School officials take precautions following meningitis diagnosis

By Nicole Daughhetee

Courier Staff

LIBERTY — Last Friday, the School District of Pickens County was notified by the parent of a Liberty High School student that the student had been hospitalized with a diagnosis of meningitis.

Immediately, school district nursing coordinator Angela Watson and LHS Principal Lori Gwinn began to work with DHEC to make sure that the school district took necessary precautions to avoid the spread of the disease. Friday morning, the LHS custodial staff thoroughly cleaned surfaces and areas that the student may have come in contact with while at school.

SDPC spokesman John Eby said that all LHS parents were given a letter explaining what had happened, what precautions were being taken and information on meningitis from the Center for Disease Control (CDC).

At this time, the case is suspected of being bacterial meningitis. However, Eby says that the school district has not received confirmation from DHEC.

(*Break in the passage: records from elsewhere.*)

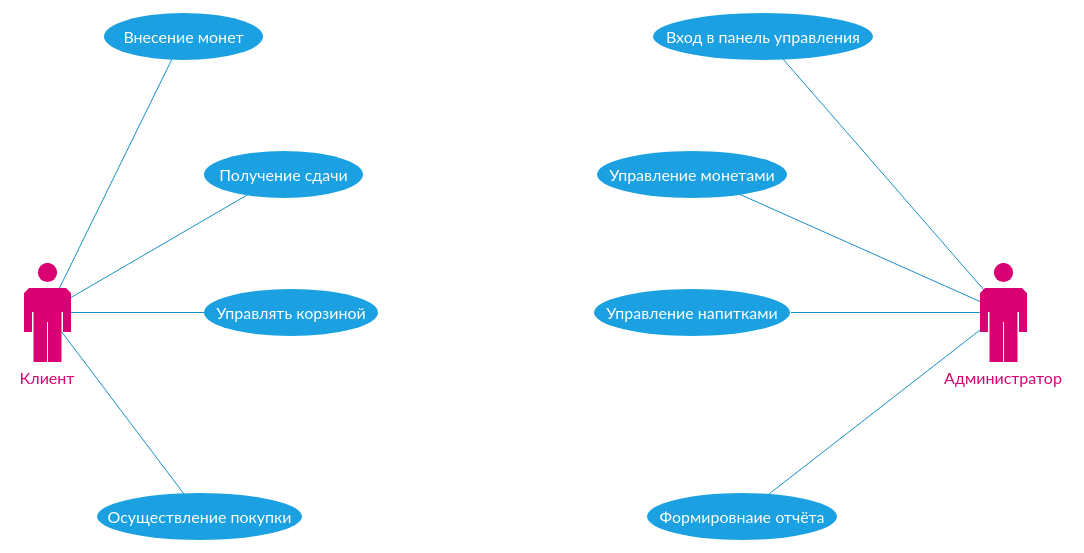
<!DOCTYPE html>
<html lang="ru">
<head>
<meta charset="utf-8">
<title>Диаграмма вариантов использования</title>
<style>
:root {
  --paper: #ffffff;
  --case: #1ba1e2;
  --case-text: #ffffff;
  --link: #1a8fc9;
  --actor: #d80073;
}
* { box-sizing: border-box; margin: 0; padding: 0; }
html, body { width: 1084px; height: 553px; overflow: hidden; background: var(--paper); }
body { font: 16px/20px Lato, Carlito, "Open Sans", sans-serif; }
.diagram { position: relative; width: 1084px; height: 553px; overflow: hidden; }
.links { position: absolute; left: 0; top: 0; }
.links line { stroke: var(--link); stroke-width: 1; }
.case {
  position: absolute;
  left: var(--x);
  top: var(--y);
  width: var(--w);
  height: 47px;
  display: flex;
  align-items: center;
  justify-content: center;
  border-radius: 50%;
  background: var(--case);
  color: var(--case-text);
  white-space: nowrap;
}
.actor {
  position: absolute;
  left: var(--x);
  top: 263px;
  width: 120px;
  display: flex;
  flex-direction: column;
  align-items: center;
  gap: 6px;
  color: var(--actor);
  white-space: nowrap;
}
.actor svg { display: block; fill: currentColor; }
</style>
</head>
<body>
<main class="diagram">
  <svg class="links" width="1084" height="553" viewBox="0 0 1084 553" aria-hidden="true">
    <defs>
      <g id="person">
        <circle cx="23.5" cy="9.5" r="9.6"/>
        <path d="M5 25H42L47 30V69H39V49H37.5V99H24V59H23V99H9.5V49H8V69H0V30Z"/>
      </g>
    </defs>
    <g class="client-links">
      <line x1="59" y1="289" x2="172" y2="59"/>
      <line x1="71" y1="297.5" x2="248" y2="194.5"/>
      <line x1="71" y1="312.5" x2="205" y2="312.5"/>
      <line x1="61" y1="331" x2="184" y2="494"/>
    </g>
    <g class="admin-links">
      <line x1="984" y1="290" x2="783" y2="59"/>
      <line x1="980" y1="301.5" x2="739" y2="194"/>
      <line x1="980" y1="312.5" x2="791" y2="312.5"/>
      <line x1="980" y1="330" x2="769" y2="494"/>
    </g>
  </svg>

  <section class="client" aria-label="Клиент">
    <div class="actor" style="--x:-13px">
      <svg width="47" height="99" viewBox="0 0 47 99" aria-hidden="true"><use href="#person"/></svg>
      <span>Клиент</span>
    </div>
    <div class="case" style="--x:104px;--y:13px;--w:159px">Внесение монет</div>
    <div class="case" style="--x:204px;--y:151px;--w:159px">Получение сдачи</div>
    <div class="case" style="--x:204px;--y:289px;--w:174px">Управлять корзиной</div>
    <div class="case" style="--x:97px;--y:493px;--w:205px">Осуществление покупки</div>
  </section>

  <section class="administrator" aria-label="Администратор">
    <div class="actor" style="--x:943px">
      <svg width="47" height="99" viewBox="0 0 47 99" aria-hidden="true"><use href="#person"/></svg>
      <span>Администратор</span>
    </div>
    <div class="case" style="--x:653px;--y:13px;--w:220px">Вход в панель управления</div>
    <div class="case" style="--x:597px;--y:151px;--w:190px">Управление монетами</div>
    <div class="case" style="--x:594px;--y:289px;--w:196px">Управление напитками</div>
    <div class="case" style="--x:647px;--y:493px;--w:190px">Формировнаие отчёта</div>
  </section>
</main>
</body>
</html>
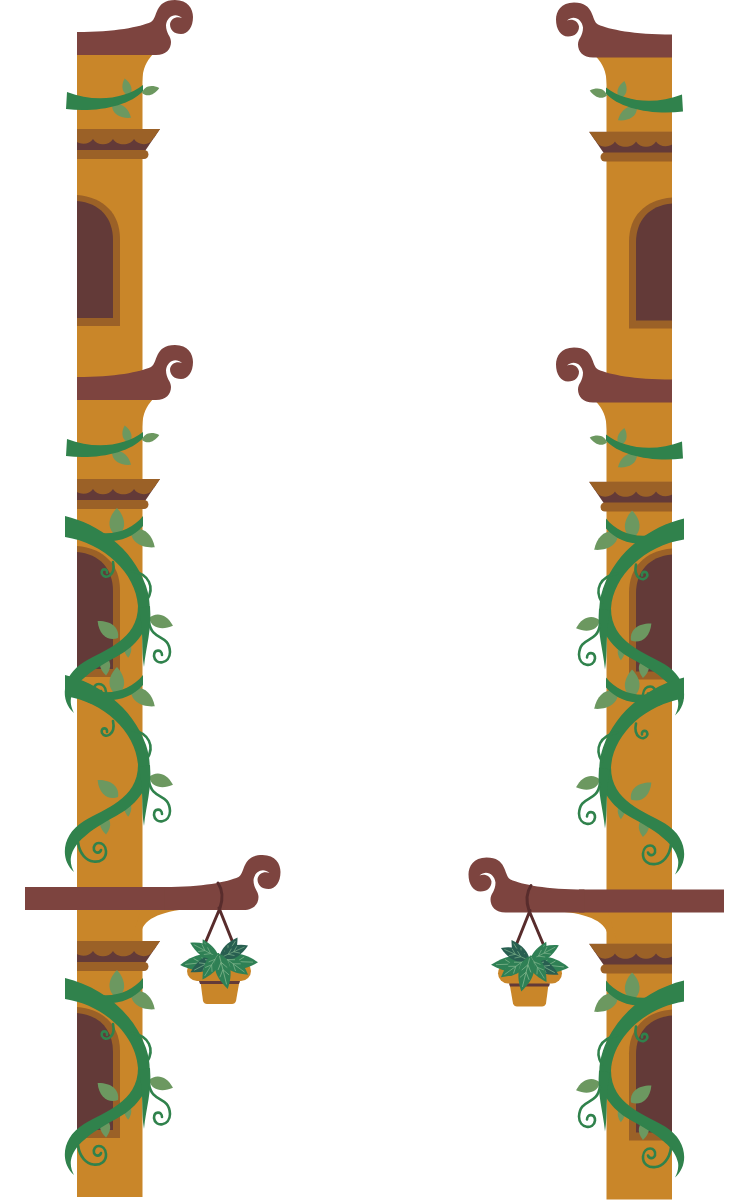
<!DOCTYPE html>
<html lang="en">
<head>
<meta charset="utf-8">
<title>Towers with climbing vines</title>
<style>
:root {
  --wall: #c98629;
  --trim: #9b6127;
  --shade: #633a38;
  --eave: #7d443f;
  --rope: #582c2c;
  --vine: #30824c;
  --leaf: #6c9860;
  --plant: #2f8055;
  --plant-dark: #285f51;
  --plant-vein: #7fb48c;
}
html, body { margin: 0; background: #fff; overflow: hidden; }
svg { display: block; width: 749px; height: 1200px; }
.wall { fill: var(--wall); }
.trim { fill: var(--trim); }
.shade { fill: var(--shade); }
.eave { fill: var(--eave); }
.vine { fill: var(--vine); }
.leaf { fill: var(--leaf); }
.tendril { fill: none; stroke: var(--vine); stroke-width: 2.6; stroke-linecap: round; }
.rope { fill: none; stroke: var(--rope); stroke-width: 3; stroke-linecap: round; stroke-linejoin: round; }
.plant { fill: var(--plant); }
.plant-dark { fill: var(--plant-dark); }
.vein { fill: none; stroke: var(--plant-vein); stroke-width: .8; }
</style>
</head>
<body>
<svg viewBox="0 0 749 1200" role="img" aria-label="Two ochre towers with curled eaves, vines and hanging plants">
  <defs>
    <path id="eave" class="eave" d="M77 32C115 32 140 27 151 22C158 18 154 0 175 0C188 0 193 9 193 17C193 27 188 34 181 34C174 34 170 30 170 24C171 19 176 16 182 18C175 12 167 17 166 25C166 34 171 36 171 42C171 49 166 55 156 55H77Z"/>
    <path id="bracket" class="wall" d="M141 54H153C146 62 143 68 142 82H141Z"/>

    <clipPath id="cornice-edge"><path d="M77 129H160L145 151H77Z"/></clipPath>
    <g id="cornice">
      <g clip-path="url(#cornice-edge)">
        <rect class="shade" x="77" y="129" width="83" height="22"/>
        <path class="trim" d="M77 129H160V138H153C151 146 138 146 134 139C130 146 117 146 113 139C109 146 97 146 93 139C90 144 82 145 77 142Z"/>
      </g>
      <path class="trim" d="M77 150H144A4.500 4.500 0 0 1 144 159H77Z"/>
    </g>

    <g id="window">
      <path class="trim" d="M77 195C104 197 120 214 120 239V326H77Z"/>
      <path class="shade" d="M77 201C100 203 113 218 113 240V318H77Z"/>
    </g>

    <path id="leaf-shape" d="M0 0C-9 -5 -11 -17 0 -28C9 -18 10 -6 0 0Z"/>

    <g id="garland">
      <g class="leaf">
        <use href="#leaf-shape" transform="translate(129 96) rotate(-14) scale(.6 .64)"/>
        <use href="#leaf-shape" transform="translate(112 105) rotate(124) scale(.75 .82)"/>
        <use href="#leaf-shape" transform="translate(142 93) rotate(74) scale(.6 .64)"/>
      </g>
      <path class="vine" d="M67 92C95 103 125 99 143 85V91C130 106 95 113 66 109Z"/>
    </g>

    <g id="vine">
      <g class="leaf">
        <use href="#leaf-shape" transform="translate(117 536)"/>
        <use href="#leaf-shape" transform="translate(131 530) rotate(126) scale(1 1.050)"/>
        <use href="#leaf-shape" transform="translate(149 618) rotate(108) scale(.9)"/>
        <use href="#leaf-shape" transform="translate(118 638) rotate(-50) scale(.95)"/>
        <use href="#leaf-shape" transform="translate(104 656) rotate(174) scale(.7)"/>
        <use href="#leaf-shape" transform="translate(127 641) rotate(176) scale(.5 .6)"/>
      </g>
      <path class="vine" d="M84 529C108 538 130 532 143 516V526C128 543 104 545 86 536Z"/>
      <path class="vine" d="M65 516C98 524 132 547 146 586C158 622 139 645 116 657C88 672 74 684 71 698C70 704 72 709 74 713C60 701 61 676 84 662C104 650 138 640 138 606C136 573 104 543 65 537Z"/>
      <path class="vine" d="M139 608C144 632 141 650 144 667C146 646 152 630 150 606Z"/>
      <g class="tendril">
        <path d="M132 571C149 574 155 587 147 600"/>
        <path d="M113 562C116 576 105 580 102 574C100 568 108 568 107 573"/>
        <path d="M149 622C152 642 169 633 170 652C170 664 155 666 154 656C154 649 162 649 162 655"/>
        <path d="M78 683C81 708 107 707 106 692C105 681 92 682 94 691C96 695 100 694 101 691"/>
      </g>
    </g>

    <g id="plant-leaf">
      <path d="M0 0C-9 -6 -12 -19 0 -38C12 -19 9 -6 0 0Z"/>
      <path class="vein" d="M0 -2V-33M0 -9L-5 -16M0 -9L5 -16M0 -17L-5 -24M0 -17L5 -24"/>
    </g>

    <g id="hanging-pot">
      <path class="rope" d="M218 883C224 892 222 902 220 908L201 953M219 908L237 953"/>
      <rect class="wall" x="187" y="961" width="64" height="20" rx="10"/>
      <path class="wall" d="M200 978H240L236 1001Q235 1004 232 1004H207Q204 1004 203 1001Z"/>
      <path class="shade" d="M199 981H240L239 984H200Z"/>
      <use href="#plant-leaf" class="plant" transform="translate(217 966) rotate(-28) scale(.8)"/>
      <use href="#plant-leaf" class="plant-dark" transform="translate(221 964) rotate(32) scale(.82)"/>
      <use href="#plant-leaf" class="plant" transform="translate(218 961) rotate(-96)"/>
      <use href="#plant-leaf" class="plant" transform="translate(220 961) rotate(92)"/>
      <use href="#plant-leaf" class="plant-dark" transform="translate(219 957) rotate(-118) scale(.85)"/>
      <use href="#plant-leaf" class="plant" transform="translate(221 955) rotate(126) scale(.88)"/>
      <use href="#plant-leaf" class="plant" transform="translate(217 957) rotate(-62) scale(.8)"/>
      <use href="#plant-leaf" class="plant-dark" transform="translate(222 957) rotate(66) scale(.75)"/>
      <use href="#plant-leaf" class="plant" transform="translate(219 953) rotate(-148) scale(.82)"/>
      <use href="#plant-leaf" class="plant" transform="translate(219 954) rotate(166) scale(.95)"/>
    </g>

    <g id="tower">
      <rect class="wall" x="77" y="45" width="65.500" height="1152"/>
      <g id="top-storey">
        <use href="#bracket"/>
        <use href="#eave"/>
        <use href="#cornice"/>
        <use href="#window"/>
        <use href="#garland"/>
      </g>
      <g id="middle-storey">
        <use href="#bracket" y="345"/>
        <use href="#eave" y="345"/>
        <use href="#cornice" y="350"/>
        <use href="#window" y="351"/>
        <use href="#garland" y="347"/>
        <use href="#vine"/>
        <use href="#vine" y="159"/>
      </g>
      <g id="ground-storey">
        <path class="wall" d="M141 909H190C160 911 141 920 141 935V945H130Z"/>
        <rect class="eave" x="25" y="887" width="145" height="23"/>
        <use href="#eave" x="87.500" y="855"/>
        <use href="#cornice" y="812"/>
        <use href="#window" y="812"/>
        <use href="#vine" y="462"/>
        <use href="#hanging-pot"/>
      </g>
    </g>
  </defs>

  <use href="#tower"/>
  <use href="#tower" transform="matrix(-1 0 0 1 749 2.500)"/>
</svg>
</body>
</html>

In the SDPC’s letter to the parents of LHS students, there was no recommendation that any people who have been in contact with the student at school receive any treatment.

The germs that cause bacterial meningitis can be contagious and can be spread through respiratory and oral secretions. The disease is not airborne and is typically transmitted by close contact with an infected person.

According to the CDC, most of the bacteria that cause meningitis are not as contagious as diseases like the common cold or the flu. The bacteria are spread to other people through close or direct contact (such as kissing) with the infected person.

Symptoms of meningitis infection may present with the sudden onset of fever, headache, and stiff neck. Often this is accompanied by nausea, vomiting, sensitivity to light, or confusion.

The district urged parents that should they or anyone in their household exhibit these symptoms, they should seek immediate care from a doctor.

“We will continue to monitor all students at LHS, watch for any other patterns of symptoms or illness, and remain in contact with DHEC,” said Eby. “Should parents have questions or concerns regarding meningitis, they should contact their doctor.”

When asked about the current condition of the LHS student, Eby said the district could not comment, as it would be a violation of HIPAA.